[ABOUT THIS TASK]: The answer must give back every line of the data exactly, with no pictures.

[RECORDED INFORMATION]:
..............................
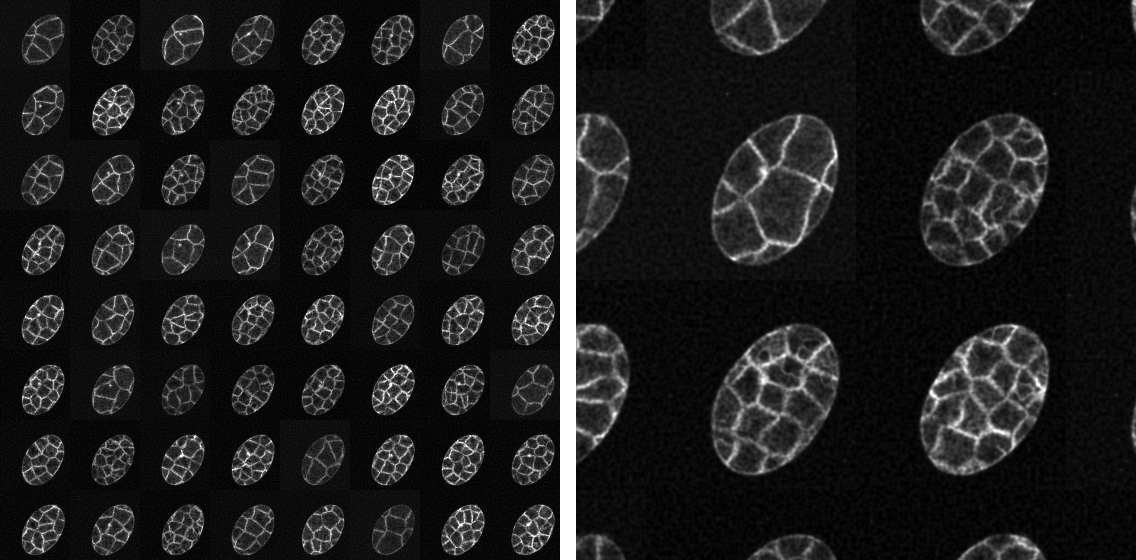
Left, the full canvas; right, a detail of the centre.
This pattern is drawn by a WebGL 2 fragment shader. Its source:

```glsl
#version 300 es
precision highp float;

uniform vec2 u_resolution;
out vec4 fragColor;

const float REPEATS = 8.0;
const vec2 EMBRYO_CENTER = vec2(0.615, 0.43);
const vec2 EMBRYO_RADII = vec2(0.39, 0.252);
const vec2 LONG_AXIS = vec2(0.545, 0.838);

vec2 hash2(vec2 p) {
  vec3 q = fract(vec3(p.xyx) * vec3(0.1031, 0.1030, 0.0973));
  q += dot(q, q.yzx + 33.33);
  return fract((q.xx + q.yz) * q.zy);
}

float cornerSlope(vec2 cell, vec2 offset, float period) {
  float angle = 6.28318 * hash2(mod(cell, period) + 17.0).x;
  return dot(vec2(cos(angle), sin(angle)), offset);
}

// Gradient noise that wraps after a whole period
float gradientNoise(vec2 uv, float period) {
  vec2 p = uv * period;
  vec2 i = floor(p);
  vec2 f = p - i;
  vec2 w = f * f * f * (f * (f * 6.0 - 15.0) + 10.0);
  float low = mix(cornerSlope(i, f, period),
                  cornerSlope(i + vec2(1, 0), f - vec2(1, 0), period), w.x);
  float high = mix(cornerSlope(i + vec2(0, 1), f - vec2(0, 1), period),
                   cornerSlope(i + vec2(1, 1), f - vec2(1, 1), period), w.x);
  return mix(low, high, w.y);
}

vec2 cellPoint(vec2 cell, vec2 seed) {
  return 0.12 + 0.76 * hash2(cell + seed);
}

// Distance to the nearest wall (x) and a random tone of the cell (y)
vec2 cellWalls(vec2 p, vec2 seed) {
  vec2 base = floor(p);
  vec2 f = p - base;
  vec2 nearest = vec2(0.0);
  vec2 nearestCell = base;
  float best = 9.0;
  for (int y = -1; y <= 1; y++) {
    for (int x = -1; x <= 1; x++) {
      vec2 g = vec2(x, y);
      vec2 r = g + cellPoint(base + g, seed) - f;
      float d = dot(r, r);
      if (d < best) { best = d; nearest = r; nearestCell = base + g; }
    }
  }
  float wall = 9.0;
  for (int y = -2; y <= 2; y++) {
    for (int x = -2; x <= 2; x++) {
      vec2 g = nearestCell - base + vec2(x, y);
      vec2 r = g + cellPoint(base + g, seed) - f;
      vec2 gap = r - nearest;
      if (dot(gap, gap) > 1e-4) wall = min(wall, dot(0.5 * (r + nearest), normalize(gap)));
    }
  }
  return vec2(wall, hash2(nearestCell + seed + 5.0).x);
}

float ellipseDistance(vec2 p, vec2 radii) {
  float k = length(p / radii);
  return k * (k - 1.0) / max(length(p / (radii * radii)), 1e-3);
}

float softLine(float d, float width) {
  return exp(-d * d / (width * width));
}

// One glowing embryo, in tile units along its own axes
float embryo(vec2 p, vec2 uv, vec2 tile) {
  vec2 seed = tile * 23.0 + 40.0;
  vec2 stage = hash2(tile + 3.0);
  vec2 trait = hash2(tile + 71.0);
  float cellSize = mix(0.145, 0.30, stage.x * stage.x);
  float crowding = 1.0 - stage.x;
  float gain = mix(0.62, 1.08, stage.y) * mix(0.8, 1.05, crowding);

  float coarse = gradientNoise(uv, 32.0);
  float medium = gradientNoise(uv, 72.0);
  float fine = gradientNoise(uv, 144.0);
  float shell = ellipseDistance(p, EMBRYO_RADII) + 0.012 * coarse;
  float inside = 1.0 - smoothstep(-0.008, 0.012, shell);

  vec2 bend = 0.035 * vec2(coarse, medium);
  vec2 walls = cellWalls((p + bend) / cellSize + 0.5, seed);
  float wall = walls.x * cellSize;
  float uneven = clamp(0.72 + 0.9 * medium + 0.5 * coarse, 0.25, 1.1);

  // Membranes, haze and blurred walls out of focus
  float light = softLine(wall, 0.0135) * 0.56 * uneven + softLine(wall, 0.04) * 0.07;
  float threads = softLine(medium + 0.4 * fine, 0.11) * smoothstep(-0.15, 0.4, coarse);
  light += threads * crowding * mix(0.1, 0.42, trait.y);
  light += 0.085 + 0.05 * walls.y + 0.10 * fine + 0.05 * medium;
  light *= inside;
  light += softLine(shell, 0.011) * 0.24 * uneven;

  // Bright nucleus and small body at the tip
  vec2 spot = vec2(0.02, 0.08) + 0.06 * (trait - 0.5);
  light += softLine(length(p - spot), 0.022) * 0.85 * step(0.55, trait.x);
  float tip = length(p - vec2(0.375, 0.03));
  light += softLine(tip, 0.028) * 0.38 * step(trait.y, 0.6);
  return light * gain;
}

void main() {
  vec2 uv = gl_FragCoord.xy / u_resolution;
  vec2 tile = mod(floor(uv * REPEATS), REPEATS);
  vec2 p = fract(uv * REPEATS) - EMBRYO_CENTER;
  vec2 q = vec2(dot(p, LONG_AXIS), dot(p, vec2(-LONG_AXIS.y, LONG_AXIS.x)));

  // Sensor grain over a slightly different dark level per tile
  float grain = gradientNoise(uv, 384.0) + 0.6 * gradientNoise(uv, 256.0);
  float level = mix(0.025, 0.062, pow(hash2(tile + 3.0).x, 1.5));
  float light = level + 0.05 * grain + 0.09 * smoothstep(0.62, 0.95, grain);

  light += embryo(q, uv, tile) * (1.0 + 0.45 * grain);
  fragColor = vec4(vec3(clamp(light, 0.0, 1.0)), 1.0);
}
```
..............................
[PROBLEM SOLUTION]:
Left, the full canvas; right, a detail of the centre.
This pattern is drawn by a WebGL 2 fragment shader. Its source:

```glsl
#version 300 es
precision highp float;

uniform vec2 u_resolution;
out vec4 fragColor;

const float REPEATS = 8.0;
const vec2 EMBRYO_CENTER = vec2(0.615, 0.43);
const vec2 EMBRYO_RADII = vec2(0.39, 0.252);
const vec2 LONG_AXIS = vec2(0.545, 0.838);

vec2 hash2(vec2 p) {
  vec3 q = fract(vec3(p.xyx) * vec3(0.1031, 0.1030, 0.0973));
  q += dot(q, q.yzx + 33.33);
  return fract((q.xx + q.yz) * q.zy);
}

float cornerSlope(vec2 cell, vec2 offset, float period) {
  float angle = 6.28318 * hash2(mod(cell, period) + 17.0).x;
  return dot(vec2(cos(angle), sin(angle)), offset);
}

// Gradient noise that wraps after a whole period
float gradientNoise(vec2 uv, float period) {
  vec2 p = uv * period;
  vec2 i = floor(p);
  vec2 f = p - i;
  vec2 w = f * f * f * (f * (f * 6.0 - 15.0) + 10.0);
  float low = mix(cornerSlope(i, f, period),
                  cornerSlope(i + vec2(1, 0), f - vec2(1, 0), period), w.x);
  float high = mix(cornerSlope(i + vec2(0, 1), f - vec2(0, 1), period),
                   cornerSlope(i + vec2(1, 1), f - vec2(1, 1), period), w.x);
  return mix(low, high, w.y);
}

vec2 cellPoint(vec2 cell, vec2 seed) {
  return 0.12 + 0.76 * hash2(cell + seed);
}

// Distance to the nearest wall (x) and a random tone of the cell (y)
vec2 cellWalls(vec2 p, vec2 seed) {
  vec2 base = floor(p);
  vec2 f = p - base;
  vec2 nearest = vec2(0.0);
  vec2 nearestCell = base;
  float best = 9.0;
  for (int y = -1; y <= 1; y++) {
    for (int x = -1; x <= 1; x++) {
      vec2 g = vec2(x, y);
      vec2 r = g + cellPoint(base + g, seed) - f;
      float d = dot(r, r);
      if (d < best) { best = d; nearest = r; nearestCell = base + g; }
    }
  }
  float wall = 9.0;
  for (int y = -2; y <= 2; y++) {
    for (int x = -2; x <= 2; x++) {
      vec2 g = nearestCell - base + vec2(x, y);
      vec2 r = g + cellPoint(base + g, seed) - f;
      vec2 gap = r - nearest;
      if (dot(gap, gap) > 1e-4) wall = min(wall, dot(0.5 * (r + nearest), normalize(gap)));
    }
  }
  return vec2(wall, hash2(nearestCell + seed + 5.0).x);
}

float ellipseDistance(vec2 p, vec2 radii) {
  float k = length(p / radii);
  return k * (k - 1.0) / max(length(p / (radii * radii)), 1e-3);
}

float softLine(float d, float width) {
  return exp(-d * d / (width * width));
}

// One glowing embryo, in tile units along its own axes
float embryo(vec2 p, vec2 uv, vec2 tile) {
  vec2 seed = tile * 23.0 + 40.0;
  vec2 stage = hash2(tile + 3.0);
  vec2 trait = hash2(tile + 71.0);
  float cellSize = mix(0.145, 0.30, stage.x * stage.x);
  float crowding = 1.0 - stage.x;
  float gain = mix(0.62, 1.08, stage.y) * mix(0.8, 1.05, crowding);

  float coarse = gradientNoise(uv, 32.0);
  float medium = gradientNoise(uv, 72.0);
  float fine = gradientNoise(uv, 144.0);
  float shell = ellipseDistance(p, EMBRYO_RADII) + 0.012 * coarse;
  float inside = 1.0 - smoothstep(-0.008, 0.012, shell);

  vec2 bend = 0.035 * vec2(coarse, medium);
  vec2 walls = cellWalls((p + bend) / cellSize + 0.5, seed);
  float wall = walls.x * cellSize;
  float uneven = clamp(0.72 + 0.9 * medium + 0.5 * coarse, 0.25, 1.1);

  // Membranes, haze and blurred walls out of focus
  float light = softLine(wall, 0.0135) * 0.56 * uneven + softLine(wall, 0.04) * 0.07;
  float threads = softLine(medium + 0.4 * fine, 0.11) * smoothstep(-0.15, 0.4, coarse);
  light += threads * crowding * mix(0.1, 0.42, trait.y);
  light += 0.085 + 0.05 * walls.y + 0.10 * fine + 0.05 * medium;
  light *= inside;
  light += softLine(shell, 0.011) * 0.24 * uneven;

  // Bright nucleus and small body at the tip
  vec2 spot = vec2(0.02, 0.08) + 0.06 * (trait - 0.5);
  light += softLine(length(p - spot), 0.022) * 0.85 * step(0.55, trait.x);
  float tip = length(p - vec2(0.375, 0.03));
  light += softLine(tip, 0.028) * 0.38 * step(trait.y, 0.6);
  return light * gain;
}

void main() {
  vec2 uv = gl_FragCoord.xy / u_resolution;
  vec2 tile = mod(floor(uv * REPEATS), REPEATS);
  vec2 p = fract(uv * REPEATS) - EMBRYO_CENTER;
  vec2 q = vec2(dot(p, LONG_AXIS), dot(p, vec2(-LONG_AXIS.y, LONG_AXIS.x)));

  // Sensor grain over a slightly different dark level per tile
  float grain = gradientNoise(uv, 384.0) + 0.6 * gradientNoise(uv, 256.0);
  float level = mix(0.025, 0.062, pow(hash2(tile + 3.0).x, 1.5));
  float light = level + 0.05 * grain + 0.09 * smoothstep(0.62, 0.95, grain);

  light += embryo(q, uv, tile) * (1.0 + 0.45 * grain);
  fragColor = vec4(vec3(clamp(light, 0.0, 1.0)), 1.0);
}
```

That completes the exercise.